Ashia H. Lane lives in a small city of 9,000 on an island in southeast Alaska, where she runs an indie bookstore. She holds an MFA from the Northwest Institute of Literary Arts, and has collaborated as an editor for literary journals Soundings Review and Tidal Echoes. Her work has appeared in Pank, Soundings Review, and Tidal Echoes. She has also worked as a blogger, an independent editor, and some other writerly things, but mostly she just wants to read good books and hang out with her dog named Turkey.
Art & Photography Editor
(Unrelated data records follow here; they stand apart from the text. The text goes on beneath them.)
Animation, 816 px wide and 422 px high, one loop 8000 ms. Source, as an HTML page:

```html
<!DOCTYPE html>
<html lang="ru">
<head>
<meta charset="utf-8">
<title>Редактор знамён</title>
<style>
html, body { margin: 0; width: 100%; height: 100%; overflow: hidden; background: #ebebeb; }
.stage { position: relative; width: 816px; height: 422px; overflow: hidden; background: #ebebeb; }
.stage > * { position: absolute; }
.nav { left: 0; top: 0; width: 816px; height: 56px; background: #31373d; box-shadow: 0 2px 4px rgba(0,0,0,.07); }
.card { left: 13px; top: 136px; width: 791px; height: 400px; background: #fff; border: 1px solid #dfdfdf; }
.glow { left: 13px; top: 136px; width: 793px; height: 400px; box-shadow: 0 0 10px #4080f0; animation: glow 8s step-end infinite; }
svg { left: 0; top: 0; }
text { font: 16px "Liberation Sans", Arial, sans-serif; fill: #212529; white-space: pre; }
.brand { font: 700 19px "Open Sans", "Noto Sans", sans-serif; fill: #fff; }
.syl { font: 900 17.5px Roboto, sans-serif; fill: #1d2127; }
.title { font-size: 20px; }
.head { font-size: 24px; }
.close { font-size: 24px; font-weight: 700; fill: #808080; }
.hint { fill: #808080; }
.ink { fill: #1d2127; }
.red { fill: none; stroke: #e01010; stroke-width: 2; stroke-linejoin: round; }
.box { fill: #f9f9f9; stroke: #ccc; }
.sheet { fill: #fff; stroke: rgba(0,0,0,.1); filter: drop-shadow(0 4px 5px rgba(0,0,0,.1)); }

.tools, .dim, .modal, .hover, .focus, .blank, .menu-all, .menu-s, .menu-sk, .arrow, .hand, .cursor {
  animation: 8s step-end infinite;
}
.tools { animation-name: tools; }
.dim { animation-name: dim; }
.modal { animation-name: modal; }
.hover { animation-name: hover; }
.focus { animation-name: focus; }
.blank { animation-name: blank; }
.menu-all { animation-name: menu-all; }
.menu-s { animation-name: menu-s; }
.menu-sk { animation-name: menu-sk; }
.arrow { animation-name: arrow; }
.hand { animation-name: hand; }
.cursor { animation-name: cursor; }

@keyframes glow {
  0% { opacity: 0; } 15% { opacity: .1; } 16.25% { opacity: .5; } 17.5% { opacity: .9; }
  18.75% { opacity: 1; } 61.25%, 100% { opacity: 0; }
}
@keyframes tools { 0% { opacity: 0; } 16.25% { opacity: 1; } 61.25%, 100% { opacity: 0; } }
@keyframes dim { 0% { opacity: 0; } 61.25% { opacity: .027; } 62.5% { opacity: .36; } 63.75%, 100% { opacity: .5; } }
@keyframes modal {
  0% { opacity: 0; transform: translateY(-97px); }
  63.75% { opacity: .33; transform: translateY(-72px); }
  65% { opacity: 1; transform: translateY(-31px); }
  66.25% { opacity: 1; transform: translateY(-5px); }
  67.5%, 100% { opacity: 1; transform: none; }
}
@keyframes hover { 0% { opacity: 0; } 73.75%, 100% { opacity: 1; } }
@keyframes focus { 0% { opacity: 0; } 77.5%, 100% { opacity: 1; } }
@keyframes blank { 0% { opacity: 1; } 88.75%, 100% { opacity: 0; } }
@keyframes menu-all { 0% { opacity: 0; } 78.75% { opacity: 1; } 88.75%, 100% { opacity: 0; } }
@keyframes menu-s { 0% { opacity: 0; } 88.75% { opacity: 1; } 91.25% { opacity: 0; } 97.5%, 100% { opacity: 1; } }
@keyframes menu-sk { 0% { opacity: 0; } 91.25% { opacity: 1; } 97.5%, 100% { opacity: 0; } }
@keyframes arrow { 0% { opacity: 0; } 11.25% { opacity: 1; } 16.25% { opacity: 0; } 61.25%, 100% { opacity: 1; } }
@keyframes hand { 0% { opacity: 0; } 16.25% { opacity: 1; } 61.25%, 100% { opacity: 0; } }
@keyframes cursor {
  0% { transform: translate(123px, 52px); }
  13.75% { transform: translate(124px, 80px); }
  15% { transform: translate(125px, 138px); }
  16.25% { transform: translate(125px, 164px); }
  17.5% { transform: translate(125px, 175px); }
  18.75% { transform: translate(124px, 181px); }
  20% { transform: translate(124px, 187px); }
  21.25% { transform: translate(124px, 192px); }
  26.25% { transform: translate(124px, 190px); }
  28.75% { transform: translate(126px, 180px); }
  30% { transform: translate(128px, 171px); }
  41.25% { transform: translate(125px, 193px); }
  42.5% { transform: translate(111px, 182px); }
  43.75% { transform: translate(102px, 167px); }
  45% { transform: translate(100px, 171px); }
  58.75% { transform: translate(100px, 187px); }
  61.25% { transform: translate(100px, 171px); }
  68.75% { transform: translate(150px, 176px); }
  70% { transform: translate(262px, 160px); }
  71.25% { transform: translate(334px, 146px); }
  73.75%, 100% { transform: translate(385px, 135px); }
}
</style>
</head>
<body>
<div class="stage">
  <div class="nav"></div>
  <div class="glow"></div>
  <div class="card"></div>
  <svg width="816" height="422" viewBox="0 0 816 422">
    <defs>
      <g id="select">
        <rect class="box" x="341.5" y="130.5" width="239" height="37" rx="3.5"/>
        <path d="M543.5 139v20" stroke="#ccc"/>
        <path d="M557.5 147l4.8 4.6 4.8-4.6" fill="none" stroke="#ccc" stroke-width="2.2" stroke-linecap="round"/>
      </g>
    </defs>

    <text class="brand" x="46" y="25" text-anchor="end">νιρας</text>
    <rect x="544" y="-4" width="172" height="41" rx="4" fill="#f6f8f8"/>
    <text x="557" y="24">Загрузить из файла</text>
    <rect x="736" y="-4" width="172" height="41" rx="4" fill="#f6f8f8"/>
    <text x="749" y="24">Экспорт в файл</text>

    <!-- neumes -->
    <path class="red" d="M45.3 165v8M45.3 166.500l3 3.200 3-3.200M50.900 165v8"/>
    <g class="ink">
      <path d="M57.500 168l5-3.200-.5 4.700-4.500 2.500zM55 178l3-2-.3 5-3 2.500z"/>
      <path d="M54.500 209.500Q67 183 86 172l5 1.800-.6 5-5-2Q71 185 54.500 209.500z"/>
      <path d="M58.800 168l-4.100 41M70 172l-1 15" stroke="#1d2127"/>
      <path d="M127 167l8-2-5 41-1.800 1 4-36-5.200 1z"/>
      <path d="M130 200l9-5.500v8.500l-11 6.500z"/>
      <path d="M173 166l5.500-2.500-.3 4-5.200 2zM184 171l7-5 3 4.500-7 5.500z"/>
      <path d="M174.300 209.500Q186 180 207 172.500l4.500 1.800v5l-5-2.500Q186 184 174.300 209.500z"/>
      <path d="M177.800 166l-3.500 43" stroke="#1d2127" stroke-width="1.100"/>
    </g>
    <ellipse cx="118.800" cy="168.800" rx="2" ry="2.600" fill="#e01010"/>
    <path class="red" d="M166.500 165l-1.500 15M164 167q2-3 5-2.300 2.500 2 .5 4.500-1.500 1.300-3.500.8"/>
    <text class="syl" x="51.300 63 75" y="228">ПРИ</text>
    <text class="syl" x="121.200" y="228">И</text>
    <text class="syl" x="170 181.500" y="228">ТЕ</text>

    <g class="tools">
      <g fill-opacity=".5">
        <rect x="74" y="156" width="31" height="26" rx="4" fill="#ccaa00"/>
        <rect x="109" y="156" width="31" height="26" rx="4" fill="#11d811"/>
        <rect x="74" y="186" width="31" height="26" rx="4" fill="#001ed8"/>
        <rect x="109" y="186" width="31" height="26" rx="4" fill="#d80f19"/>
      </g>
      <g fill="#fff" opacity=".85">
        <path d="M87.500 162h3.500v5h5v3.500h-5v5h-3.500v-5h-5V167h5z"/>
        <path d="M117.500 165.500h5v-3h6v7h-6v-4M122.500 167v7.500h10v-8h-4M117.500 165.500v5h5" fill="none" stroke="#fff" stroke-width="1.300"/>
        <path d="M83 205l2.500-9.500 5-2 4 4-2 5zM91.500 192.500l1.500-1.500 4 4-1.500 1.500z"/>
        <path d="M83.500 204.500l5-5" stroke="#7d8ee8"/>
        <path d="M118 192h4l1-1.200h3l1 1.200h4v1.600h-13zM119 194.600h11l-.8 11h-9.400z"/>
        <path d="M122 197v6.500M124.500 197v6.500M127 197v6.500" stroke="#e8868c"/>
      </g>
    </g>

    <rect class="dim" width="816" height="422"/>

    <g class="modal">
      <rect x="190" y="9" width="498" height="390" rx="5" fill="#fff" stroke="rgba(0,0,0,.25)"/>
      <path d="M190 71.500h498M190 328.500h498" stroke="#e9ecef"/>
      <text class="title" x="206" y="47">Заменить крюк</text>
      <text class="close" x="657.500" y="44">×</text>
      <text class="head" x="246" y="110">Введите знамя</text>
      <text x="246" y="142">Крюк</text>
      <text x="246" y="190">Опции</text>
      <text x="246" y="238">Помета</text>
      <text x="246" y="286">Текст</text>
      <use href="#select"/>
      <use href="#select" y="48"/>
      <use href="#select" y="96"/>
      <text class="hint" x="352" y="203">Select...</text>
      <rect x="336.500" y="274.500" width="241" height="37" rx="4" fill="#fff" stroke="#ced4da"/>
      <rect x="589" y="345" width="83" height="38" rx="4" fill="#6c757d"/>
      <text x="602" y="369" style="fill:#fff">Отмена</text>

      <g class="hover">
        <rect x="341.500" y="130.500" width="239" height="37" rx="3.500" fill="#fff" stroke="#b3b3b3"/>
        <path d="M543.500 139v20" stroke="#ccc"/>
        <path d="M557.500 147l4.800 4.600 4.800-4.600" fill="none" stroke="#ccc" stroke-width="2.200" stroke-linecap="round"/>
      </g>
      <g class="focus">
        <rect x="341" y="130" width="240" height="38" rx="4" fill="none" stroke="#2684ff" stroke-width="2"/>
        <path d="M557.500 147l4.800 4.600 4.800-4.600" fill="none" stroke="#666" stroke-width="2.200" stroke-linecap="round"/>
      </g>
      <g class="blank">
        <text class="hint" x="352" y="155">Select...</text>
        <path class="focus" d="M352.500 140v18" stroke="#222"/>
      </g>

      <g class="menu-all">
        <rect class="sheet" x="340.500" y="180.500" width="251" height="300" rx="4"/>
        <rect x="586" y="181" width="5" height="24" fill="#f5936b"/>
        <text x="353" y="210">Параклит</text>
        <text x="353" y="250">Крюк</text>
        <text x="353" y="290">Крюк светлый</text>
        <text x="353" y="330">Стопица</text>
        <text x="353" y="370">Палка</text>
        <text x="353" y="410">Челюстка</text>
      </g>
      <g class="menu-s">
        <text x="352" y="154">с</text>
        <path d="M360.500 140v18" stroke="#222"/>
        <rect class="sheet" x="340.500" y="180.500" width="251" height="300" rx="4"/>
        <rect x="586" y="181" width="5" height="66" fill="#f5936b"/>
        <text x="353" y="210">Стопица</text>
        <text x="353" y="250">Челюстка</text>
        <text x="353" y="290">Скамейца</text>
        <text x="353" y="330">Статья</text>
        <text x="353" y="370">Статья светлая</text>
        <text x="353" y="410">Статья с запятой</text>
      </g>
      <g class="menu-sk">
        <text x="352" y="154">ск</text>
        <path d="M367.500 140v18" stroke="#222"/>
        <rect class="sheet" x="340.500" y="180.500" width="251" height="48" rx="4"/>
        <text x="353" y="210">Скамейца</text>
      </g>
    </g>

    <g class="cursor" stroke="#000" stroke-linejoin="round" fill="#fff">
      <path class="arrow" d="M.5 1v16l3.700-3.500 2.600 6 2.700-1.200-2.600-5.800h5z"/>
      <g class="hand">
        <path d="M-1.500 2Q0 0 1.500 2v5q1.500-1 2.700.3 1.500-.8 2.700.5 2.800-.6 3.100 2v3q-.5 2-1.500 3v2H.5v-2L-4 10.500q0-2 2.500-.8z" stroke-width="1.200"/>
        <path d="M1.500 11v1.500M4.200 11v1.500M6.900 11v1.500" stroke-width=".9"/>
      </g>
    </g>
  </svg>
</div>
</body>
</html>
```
Amy Wilder is a features writer, artist, critic and poet from Missouri. She earned a degree in visual culture and wrote freelance art criticism for six years before pursuing writing as a full-time gig two years ago. Since then she’s received two consecutive awards from the Associated Press Media Editors, her poem “Collapse” was selected as a finalist in the 2013 William Faulkner-William Wisdom writing competition, and in 2014 she was selected to participate as a writer and collaborator in the second annual open studio residency at Haystack Mountain School of Crafts in Deer Isle, Maine.
John McCarthy is the author of Ghost County (MG Press, 2016).His work has appeared or is forthcoming in Best New Poets 2015, Copper Nickel, The Minnesota Review, New South, Redivider, and Salamander. He is the 2016 winner of The Pinch Literary Award in Poetry. John edited the anthology [Ex]tinguished & [Ex]tinct (Twelve Winters Press, 2014). He currently lives in Carbondale, Illinois where he is a MFA candidate at Southern Illinois University.
Cal Freeman was born and raised in Detroit, MI. He is the author of the books Brother Of Leaving (Marick Press) and Fight Songs (Eyewear Publishing). His writing has appeared in many journals including New Orleans Review, Passages North, The Journal, Commonweal, Drunken Boat, and The Poetry Review. He is a recipient of The Devine Poetry Fellowship (judged by Terrance Hayes); he has also been nominated for multiple Pushcart Prizes in both poetry and creative nonfiction. He regularly reviews collections of poetry for the radio program Stateside on Michigan Public Radio. He is the lead singer and chief songwriter of the Detroit-based Americana group The Codgers.